= Problem to solve =
Where does "blanket" appear in the data? Return each line that holds it.

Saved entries

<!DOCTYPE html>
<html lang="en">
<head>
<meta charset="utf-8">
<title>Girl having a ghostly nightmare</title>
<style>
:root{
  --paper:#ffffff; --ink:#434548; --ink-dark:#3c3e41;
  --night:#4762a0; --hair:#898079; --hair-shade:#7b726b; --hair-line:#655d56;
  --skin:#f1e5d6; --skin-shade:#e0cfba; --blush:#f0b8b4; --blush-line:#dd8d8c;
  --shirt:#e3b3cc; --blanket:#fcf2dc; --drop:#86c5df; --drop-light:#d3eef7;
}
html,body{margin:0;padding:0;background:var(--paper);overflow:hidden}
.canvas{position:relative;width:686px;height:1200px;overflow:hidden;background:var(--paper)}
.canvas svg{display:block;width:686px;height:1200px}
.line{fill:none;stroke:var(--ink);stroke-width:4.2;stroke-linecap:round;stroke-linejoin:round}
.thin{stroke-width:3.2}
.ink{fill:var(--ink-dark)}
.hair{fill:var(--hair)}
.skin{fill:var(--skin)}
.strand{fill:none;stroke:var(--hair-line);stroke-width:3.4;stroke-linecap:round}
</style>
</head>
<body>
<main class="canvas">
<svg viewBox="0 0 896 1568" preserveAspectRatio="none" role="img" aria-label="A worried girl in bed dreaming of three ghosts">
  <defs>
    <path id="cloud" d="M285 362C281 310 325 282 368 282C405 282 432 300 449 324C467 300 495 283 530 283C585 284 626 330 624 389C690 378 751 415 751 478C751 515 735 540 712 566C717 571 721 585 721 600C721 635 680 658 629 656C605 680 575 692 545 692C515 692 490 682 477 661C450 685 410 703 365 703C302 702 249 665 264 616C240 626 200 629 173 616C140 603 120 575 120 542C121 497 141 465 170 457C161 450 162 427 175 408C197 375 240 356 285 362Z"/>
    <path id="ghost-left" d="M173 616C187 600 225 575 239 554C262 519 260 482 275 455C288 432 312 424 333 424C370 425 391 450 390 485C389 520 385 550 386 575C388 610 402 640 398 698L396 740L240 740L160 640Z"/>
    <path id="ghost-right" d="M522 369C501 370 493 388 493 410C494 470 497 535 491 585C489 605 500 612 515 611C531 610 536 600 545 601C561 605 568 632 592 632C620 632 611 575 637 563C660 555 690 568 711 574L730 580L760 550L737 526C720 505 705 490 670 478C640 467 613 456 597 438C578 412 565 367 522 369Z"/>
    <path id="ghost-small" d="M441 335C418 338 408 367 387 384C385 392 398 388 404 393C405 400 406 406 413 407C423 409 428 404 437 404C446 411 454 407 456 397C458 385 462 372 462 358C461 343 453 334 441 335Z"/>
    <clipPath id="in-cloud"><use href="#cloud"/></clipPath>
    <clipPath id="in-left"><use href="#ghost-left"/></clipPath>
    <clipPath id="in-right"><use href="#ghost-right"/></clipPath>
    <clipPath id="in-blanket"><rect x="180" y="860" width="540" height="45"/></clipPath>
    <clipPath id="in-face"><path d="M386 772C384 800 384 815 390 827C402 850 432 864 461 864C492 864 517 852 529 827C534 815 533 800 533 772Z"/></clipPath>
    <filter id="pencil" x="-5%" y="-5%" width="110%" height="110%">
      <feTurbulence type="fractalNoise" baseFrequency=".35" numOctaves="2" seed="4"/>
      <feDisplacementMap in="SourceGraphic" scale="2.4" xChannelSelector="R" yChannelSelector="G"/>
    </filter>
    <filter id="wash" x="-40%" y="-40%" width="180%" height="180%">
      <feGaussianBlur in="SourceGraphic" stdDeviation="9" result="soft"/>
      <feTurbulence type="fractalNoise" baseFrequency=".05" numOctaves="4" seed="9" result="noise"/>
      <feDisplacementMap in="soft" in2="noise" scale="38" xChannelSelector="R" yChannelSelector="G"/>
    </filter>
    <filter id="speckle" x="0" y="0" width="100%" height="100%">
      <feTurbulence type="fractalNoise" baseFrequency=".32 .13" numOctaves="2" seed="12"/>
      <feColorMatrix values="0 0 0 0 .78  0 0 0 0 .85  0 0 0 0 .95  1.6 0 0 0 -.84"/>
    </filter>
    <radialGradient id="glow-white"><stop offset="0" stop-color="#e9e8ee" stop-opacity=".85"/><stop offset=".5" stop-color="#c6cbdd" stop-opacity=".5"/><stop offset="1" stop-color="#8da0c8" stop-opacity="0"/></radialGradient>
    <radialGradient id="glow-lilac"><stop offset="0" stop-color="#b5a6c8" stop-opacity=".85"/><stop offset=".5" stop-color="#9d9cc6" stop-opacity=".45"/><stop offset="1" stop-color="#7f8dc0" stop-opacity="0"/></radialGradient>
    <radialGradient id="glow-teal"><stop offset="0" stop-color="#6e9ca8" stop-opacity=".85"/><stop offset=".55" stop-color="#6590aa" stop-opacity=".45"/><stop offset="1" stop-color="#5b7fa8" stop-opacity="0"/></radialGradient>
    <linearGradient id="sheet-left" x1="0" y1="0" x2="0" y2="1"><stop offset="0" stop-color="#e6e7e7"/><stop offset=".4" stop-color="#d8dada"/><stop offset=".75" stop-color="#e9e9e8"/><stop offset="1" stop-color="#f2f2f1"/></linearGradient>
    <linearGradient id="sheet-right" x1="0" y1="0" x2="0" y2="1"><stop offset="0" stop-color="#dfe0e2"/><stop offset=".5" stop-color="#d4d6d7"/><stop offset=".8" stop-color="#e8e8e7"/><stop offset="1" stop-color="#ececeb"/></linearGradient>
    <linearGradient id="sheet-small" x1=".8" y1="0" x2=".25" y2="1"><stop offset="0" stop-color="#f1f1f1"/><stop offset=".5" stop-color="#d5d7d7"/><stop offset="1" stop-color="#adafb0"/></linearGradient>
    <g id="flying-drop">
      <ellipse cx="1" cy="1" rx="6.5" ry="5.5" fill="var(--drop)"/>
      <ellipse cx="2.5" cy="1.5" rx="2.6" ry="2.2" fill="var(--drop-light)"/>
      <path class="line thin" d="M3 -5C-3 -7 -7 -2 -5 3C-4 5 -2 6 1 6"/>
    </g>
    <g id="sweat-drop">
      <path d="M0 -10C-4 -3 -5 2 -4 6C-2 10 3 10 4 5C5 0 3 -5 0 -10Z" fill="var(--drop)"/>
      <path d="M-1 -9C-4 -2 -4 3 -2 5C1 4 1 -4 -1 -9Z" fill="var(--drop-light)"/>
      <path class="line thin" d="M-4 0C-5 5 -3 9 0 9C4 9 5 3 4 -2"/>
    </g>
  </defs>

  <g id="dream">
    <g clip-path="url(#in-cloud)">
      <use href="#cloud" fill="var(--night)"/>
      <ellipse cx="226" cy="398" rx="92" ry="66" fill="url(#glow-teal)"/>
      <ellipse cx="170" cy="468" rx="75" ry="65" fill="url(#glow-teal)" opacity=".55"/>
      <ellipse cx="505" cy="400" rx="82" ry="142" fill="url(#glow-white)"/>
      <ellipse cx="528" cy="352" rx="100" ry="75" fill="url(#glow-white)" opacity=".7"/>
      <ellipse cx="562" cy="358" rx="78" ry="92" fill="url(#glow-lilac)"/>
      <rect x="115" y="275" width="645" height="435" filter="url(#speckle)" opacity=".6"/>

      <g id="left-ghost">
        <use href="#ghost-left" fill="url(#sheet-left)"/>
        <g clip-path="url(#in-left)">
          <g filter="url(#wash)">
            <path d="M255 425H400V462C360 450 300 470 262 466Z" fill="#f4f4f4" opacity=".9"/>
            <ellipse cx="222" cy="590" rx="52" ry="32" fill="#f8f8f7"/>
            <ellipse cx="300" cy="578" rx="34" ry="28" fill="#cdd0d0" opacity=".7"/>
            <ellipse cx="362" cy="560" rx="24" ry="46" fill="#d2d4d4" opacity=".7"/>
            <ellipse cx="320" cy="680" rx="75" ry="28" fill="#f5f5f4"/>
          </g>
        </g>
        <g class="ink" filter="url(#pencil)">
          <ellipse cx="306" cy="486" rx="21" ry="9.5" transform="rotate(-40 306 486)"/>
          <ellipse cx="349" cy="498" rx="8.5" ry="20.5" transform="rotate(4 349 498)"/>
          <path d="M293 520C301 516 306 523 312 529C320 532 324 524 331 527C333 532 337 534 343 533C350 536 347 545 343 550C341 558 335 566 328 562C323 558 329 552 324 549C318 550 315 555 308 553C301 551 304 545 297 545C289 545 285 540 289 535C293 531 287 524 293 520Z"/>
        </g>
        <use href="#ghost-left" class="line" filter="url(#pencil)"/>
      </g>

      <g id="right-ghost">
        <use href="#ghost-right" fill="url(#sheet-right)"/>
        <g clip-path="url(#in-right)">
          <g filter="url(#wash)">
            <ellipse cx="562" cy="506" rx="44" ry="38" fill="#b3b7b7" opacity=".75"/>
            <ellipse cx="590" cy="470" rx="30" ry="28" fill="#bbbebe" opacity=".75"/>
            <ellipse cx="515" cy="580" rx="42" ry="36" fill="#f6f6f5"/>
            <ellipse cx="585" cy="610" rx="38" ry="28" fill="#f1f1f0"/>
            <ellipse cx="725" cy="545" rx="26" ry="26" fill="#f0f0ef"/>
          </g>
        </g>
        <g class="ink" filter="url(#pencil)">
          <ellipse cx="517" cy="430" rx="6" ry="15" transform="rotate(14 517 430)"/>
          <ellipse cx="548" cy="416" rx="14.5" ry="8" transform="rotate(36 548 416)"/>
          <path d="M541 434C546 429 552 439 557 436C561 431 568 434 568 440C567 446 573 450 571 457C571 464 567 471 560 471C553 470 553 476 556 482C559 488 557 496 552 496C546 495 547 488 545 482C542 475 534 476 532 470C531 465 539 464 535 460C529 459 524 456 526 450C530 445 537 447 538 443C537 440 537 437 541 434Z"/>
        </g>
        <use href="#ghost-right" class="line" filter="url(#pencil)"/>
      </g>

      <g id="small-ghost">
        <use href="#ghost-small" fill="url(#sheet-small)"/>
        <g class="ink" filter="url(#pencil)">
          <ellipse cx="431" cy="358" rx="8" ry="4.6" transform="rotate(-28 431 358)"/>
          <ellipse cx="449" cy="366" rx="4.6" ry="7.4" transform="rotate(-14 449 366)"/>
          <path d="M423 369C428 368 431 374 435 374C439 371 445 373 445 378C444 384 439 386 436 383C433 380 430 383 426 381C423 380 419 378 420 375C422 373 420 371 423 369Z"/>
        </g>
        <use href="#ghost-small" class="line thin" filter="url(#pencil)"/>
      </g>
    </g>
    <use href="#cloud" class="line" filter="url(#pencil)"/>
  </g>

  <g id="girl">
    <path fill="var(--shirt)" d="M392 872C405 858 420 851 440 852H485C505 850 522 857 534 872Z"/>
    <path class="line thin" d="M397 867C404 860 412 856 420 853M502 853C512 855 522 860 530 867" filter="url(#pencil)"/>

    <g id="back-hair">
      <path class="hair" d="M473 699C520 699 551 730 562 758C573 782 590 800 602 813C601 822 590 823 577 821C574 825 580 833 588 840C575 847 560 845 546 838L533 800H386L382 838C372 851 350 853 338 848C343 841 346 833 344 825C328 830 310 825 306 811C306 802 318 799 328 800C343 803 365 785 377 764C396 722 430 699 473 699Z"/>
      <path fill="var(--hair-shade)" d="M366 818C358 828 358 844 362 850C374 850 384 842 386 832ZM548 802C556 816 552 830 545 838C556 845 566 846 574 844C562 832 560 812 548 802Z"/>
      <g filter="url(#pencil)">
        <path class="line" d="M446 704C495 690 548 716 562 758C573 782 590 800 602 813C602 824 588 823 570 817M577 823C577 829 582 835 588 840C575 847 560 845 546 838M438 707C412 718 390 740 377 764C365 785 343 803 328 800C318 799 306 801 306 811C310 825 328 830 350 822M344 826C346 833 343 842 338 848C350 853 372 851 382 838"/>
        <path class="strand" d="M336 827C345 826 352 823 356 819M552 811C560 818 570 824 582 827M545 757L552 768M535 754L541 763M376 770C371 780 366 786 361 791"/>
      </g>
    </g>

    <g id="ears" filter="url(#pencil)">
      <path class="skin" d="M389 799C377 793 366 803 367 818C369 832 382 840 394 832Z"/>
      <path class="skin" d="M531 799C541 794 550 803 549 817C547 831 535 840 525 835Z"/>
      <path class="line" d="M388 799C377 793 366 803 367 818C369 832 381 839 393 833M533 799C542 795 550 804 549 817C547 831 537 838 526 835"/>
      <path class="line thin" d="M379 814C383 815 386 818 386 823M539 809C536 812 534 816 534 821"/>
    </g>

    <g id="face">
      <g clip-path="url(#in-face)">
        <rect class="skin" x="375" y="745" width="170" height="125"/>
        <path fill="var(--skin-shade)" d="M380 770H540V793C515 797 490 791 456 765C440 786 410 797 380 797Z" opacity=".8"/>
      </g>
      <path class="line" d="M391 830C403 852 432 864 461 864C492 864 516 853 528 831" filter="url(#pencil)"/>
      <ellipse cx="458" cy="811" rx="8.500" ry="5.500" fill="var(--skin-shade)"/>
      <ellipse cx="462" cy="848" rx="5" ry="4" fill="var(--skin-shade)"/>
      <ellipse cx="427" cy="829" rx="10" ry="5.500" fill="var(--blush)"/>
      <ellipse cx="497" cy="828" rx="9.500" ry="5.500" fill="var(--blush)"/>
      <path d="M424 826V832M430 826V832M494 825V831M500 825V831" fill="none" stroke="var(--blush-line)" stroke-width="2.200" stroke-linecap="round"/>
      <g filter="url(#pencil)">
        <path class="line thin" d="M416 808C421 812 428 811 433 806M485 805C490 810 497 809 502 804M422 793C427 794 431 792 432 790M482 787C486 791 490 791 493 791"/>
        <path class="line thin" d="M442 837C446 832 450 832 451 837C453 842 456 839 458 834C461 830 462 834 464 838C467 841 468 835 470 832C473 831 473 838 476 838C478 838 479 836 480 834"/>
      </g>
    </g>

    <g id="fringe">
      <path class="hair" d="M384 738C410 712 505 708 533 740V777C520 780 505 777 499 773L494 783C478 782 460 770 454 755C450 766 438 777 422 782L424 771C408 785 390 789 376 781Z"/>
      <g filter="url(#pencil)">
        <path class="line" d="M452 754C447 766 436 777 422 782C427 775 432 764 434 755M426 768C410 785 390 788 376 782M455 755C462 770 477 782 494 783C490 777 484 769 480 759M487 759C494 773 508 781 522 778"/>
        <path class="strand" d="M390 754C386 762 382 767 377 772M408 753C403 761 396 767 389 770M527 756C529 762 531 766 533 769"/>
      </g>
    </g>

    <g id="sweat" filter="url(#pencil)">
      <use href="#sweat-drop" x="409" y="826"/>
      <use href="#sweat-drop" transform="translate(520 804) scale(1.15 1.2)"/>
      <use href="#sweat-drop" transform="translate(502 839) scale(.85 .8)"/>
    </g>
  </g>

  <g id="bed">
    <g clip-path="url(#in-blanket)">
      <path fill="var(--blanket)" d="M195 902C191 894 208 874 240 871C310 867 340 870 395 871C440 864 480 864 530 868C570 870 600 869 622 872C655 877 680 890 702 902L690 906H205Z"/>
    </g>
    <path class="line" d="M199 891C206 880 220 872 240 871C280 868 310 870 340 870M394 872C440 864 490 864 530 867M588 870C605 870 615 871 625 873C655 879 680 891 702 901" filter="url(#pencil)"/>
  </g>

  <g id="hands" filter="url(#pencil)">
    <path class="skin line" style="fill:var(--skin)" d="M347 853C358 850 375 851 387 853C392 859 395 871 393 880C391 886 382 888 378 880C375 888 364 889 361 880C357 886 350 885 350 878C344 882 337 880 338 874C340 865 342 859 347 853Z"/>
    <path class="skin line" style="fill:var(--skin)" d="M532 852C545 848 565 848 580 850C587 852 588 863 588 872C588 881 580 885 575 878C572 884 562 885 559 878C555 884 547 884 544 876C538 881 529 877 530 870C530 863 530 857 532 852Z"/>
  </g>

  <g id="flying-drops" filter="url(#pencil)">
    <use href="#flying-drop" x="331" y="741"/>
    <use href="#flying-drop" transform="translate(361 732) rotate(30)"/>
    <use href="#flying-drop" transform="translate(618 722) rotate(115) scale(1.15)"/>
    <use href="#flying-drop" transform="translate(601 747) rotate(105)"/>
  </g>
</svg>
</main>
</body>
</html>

* * *

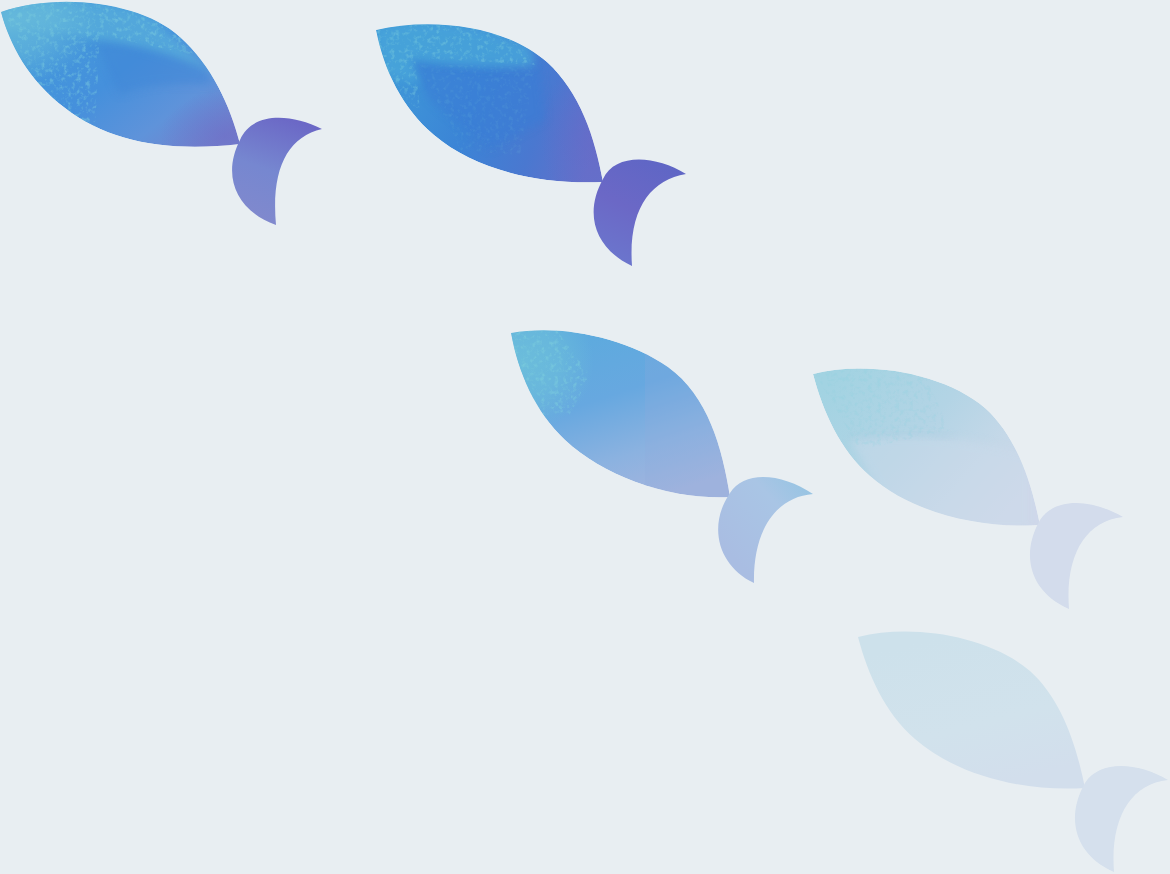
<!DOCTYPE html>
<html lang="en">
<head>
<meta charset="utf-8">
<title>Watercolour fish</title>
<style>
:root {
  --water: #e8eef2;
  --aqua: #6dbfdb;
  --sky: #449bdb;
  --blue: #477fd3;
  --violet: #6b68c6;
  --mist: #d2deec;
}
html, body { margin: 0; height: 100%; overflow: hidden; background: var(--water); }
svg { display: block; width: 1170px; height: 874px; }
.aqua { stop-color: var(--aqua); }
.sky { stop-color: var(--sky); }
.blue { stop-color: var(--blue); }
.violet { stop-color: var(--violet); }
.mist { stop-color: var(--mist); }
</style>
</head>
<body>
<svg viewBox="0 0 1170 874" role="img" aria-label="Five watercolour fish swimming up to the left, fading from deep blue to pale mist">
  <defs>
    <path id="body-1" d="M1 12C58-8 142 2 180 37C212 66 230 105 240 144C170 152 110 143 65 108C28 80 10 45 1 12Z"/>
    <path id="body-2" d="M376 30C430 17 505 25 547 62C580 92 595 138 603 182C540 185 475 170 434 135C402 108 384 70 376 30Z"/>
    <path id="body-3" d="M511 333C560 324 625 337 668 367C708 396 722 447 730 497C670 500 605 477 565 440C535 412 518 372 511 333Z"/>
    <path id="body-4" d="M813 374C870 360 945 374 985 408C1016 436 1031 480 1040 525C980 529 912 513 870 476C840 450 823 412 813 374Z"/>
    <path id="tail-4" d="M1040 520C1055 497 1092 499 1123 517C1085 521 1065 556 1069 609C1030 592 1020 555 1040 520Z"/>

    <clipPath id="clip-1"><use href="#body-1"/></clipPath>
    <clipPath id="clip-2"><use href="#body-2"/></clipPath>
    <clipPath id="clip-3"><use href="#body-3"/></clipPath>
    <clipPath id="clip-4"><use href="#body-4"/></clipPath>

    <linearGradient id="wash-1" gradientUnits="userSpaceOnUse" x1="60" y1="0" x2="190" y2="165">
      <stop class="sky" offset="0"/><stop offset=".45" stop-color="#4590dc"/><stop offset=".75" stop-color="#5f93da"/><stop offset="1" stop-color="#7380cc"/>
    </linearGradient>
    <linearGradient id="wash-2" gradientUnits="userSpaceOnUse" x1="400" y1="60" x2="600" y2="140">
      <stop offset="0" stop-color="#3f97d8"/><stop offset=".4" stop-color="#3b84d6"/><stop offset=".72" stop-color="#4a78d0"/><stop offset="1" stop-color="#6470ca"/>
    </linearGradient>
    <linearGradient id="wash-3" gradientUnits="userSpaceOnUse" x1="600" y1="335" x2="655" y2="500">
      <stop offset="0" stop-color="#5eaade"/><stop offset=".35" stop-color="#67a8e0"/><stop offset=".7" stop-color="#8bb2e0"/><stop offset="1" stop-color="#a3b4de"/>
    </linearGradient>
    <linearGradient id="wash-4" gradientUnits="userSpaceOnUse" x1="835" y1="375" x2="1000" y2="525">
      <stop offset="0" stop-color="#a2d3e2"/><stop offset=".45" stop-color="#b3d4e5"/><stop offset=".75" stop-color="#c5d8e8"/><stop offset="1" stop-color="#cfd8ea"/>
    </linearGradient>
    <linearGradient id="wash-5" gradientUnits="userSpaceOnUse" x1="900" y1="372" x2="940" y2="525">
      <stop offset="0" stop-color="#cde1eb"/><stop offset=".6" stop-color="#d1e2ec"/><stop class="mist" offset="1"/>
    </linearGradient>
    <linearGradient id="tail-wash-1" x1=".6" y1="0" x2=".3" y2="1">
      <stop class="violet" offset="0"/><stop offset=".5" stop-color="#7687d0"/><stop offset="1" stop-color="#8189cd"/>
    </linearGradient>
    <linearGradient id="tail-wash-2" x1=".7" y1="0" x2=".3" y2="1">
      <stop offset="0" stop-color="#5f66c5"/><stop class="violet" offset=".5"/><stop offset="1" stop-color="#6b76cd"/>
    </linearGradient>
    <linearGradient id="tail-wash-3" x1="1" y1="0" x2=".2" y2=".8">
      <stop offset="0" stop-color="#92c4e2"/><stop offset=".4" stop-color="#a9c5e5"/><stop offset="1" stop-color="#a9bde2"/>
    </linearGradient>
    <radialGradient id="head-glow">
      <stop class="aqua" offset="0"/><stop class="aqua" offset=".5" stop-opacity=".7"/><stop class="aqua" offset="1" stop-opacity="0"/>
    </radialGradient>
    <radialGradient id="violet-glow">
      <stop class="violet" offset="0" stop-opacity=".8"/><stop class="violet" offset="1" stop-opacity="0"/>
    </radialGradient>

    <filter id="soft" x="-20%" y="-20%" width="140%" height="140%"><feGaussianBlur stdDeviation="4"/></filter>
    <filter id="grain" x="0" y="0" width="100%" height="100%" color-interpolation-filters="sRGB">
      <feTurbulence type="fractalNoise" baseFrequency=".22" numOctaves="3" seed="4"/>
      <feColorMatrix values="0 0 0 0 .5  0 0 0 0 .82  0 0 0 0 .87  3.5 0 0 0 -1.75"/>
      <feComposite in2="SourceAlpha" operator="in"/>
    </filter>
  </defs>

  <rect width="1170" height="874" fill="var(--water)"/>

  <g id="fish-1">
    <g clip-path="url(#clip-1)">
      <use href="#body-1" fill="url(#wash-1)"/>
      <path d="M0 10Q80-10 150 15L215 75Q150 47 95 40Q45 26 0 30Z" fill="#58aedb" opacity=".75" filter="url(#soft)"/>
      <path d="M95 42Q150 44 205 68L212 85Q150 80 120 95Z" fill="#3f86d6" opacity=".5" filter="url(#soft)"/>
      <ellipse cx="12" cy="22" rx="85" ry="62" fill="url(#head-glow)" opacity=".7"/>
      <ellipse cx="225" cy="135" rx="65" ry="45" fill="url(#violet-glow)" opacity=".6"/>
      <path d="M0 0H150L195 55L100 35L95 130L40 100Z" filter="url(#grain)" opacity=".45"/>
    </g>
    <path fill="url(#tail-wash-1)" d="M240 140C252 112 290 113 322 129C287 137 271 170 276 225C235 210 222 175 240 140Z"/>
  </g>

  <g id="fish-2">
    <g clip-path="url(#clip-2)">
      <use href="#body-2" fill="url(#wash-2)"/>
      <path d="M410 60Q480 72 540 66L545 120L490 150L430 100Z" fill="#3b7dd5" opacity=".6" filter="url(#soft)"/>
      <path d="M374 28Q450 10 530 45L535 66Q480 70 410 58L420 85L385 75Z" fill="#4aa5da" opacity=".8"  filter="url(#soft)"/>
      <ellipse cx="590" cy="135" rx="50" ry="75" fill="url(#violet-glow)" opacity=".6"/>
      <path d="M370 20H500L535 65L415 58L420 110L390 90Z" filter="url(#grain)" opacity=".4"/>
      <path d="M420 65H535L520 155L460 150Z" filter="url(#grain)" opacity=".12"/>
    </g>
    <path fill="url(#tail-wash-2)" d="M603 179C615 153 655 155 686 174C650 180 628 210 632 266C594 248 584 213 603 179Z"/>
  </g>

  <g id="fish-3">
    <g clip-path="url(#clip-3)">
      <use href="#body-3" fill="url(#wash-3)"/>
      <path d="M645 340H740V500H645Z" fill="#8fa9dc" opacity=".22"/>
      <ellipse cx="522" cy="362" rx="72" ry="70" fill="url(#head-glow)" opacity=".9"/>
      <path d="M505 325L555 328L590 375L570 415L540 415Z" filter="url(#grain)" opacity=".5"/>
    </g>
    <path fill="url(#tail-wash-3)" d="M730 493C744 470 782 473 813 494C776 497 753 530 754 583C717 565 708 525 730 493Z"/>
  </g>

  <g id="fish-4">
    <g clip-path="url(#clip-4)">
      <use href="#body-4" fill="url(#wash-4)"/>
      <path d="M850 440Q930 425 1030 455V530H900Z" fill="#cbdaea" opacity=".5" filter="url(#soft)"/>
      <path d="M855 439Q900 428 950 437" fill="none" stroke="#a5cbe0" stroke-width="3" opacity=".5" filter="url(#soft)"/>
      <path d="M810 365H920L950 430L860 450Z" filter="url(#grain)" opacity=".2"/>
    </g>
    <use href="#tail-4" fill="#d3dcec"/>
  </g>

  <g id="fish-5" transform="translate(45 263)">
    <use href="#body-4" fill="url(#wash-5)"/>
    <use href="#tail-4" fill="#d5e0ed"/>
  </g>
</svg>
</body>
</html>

= Result below =
  --shirt:#e3b3cc; --blanket:#fcf2dc; --drop:#86c5df; --drop-light:#d3eef7;
    <clipPath id="in-blanket"><rect x="180" y="860" width="540" height="45"/></clipPath>
    <g clip-path="url(#in-blanket)">
      <path fill="var(--blanket)" d="M195 902C191 894 208 874 240 871C310 867 340 870 395 871C440 864 480 864 530 868C570 870 600 869 622 872C655 877 680 890 702 902L690 906H205Z"/>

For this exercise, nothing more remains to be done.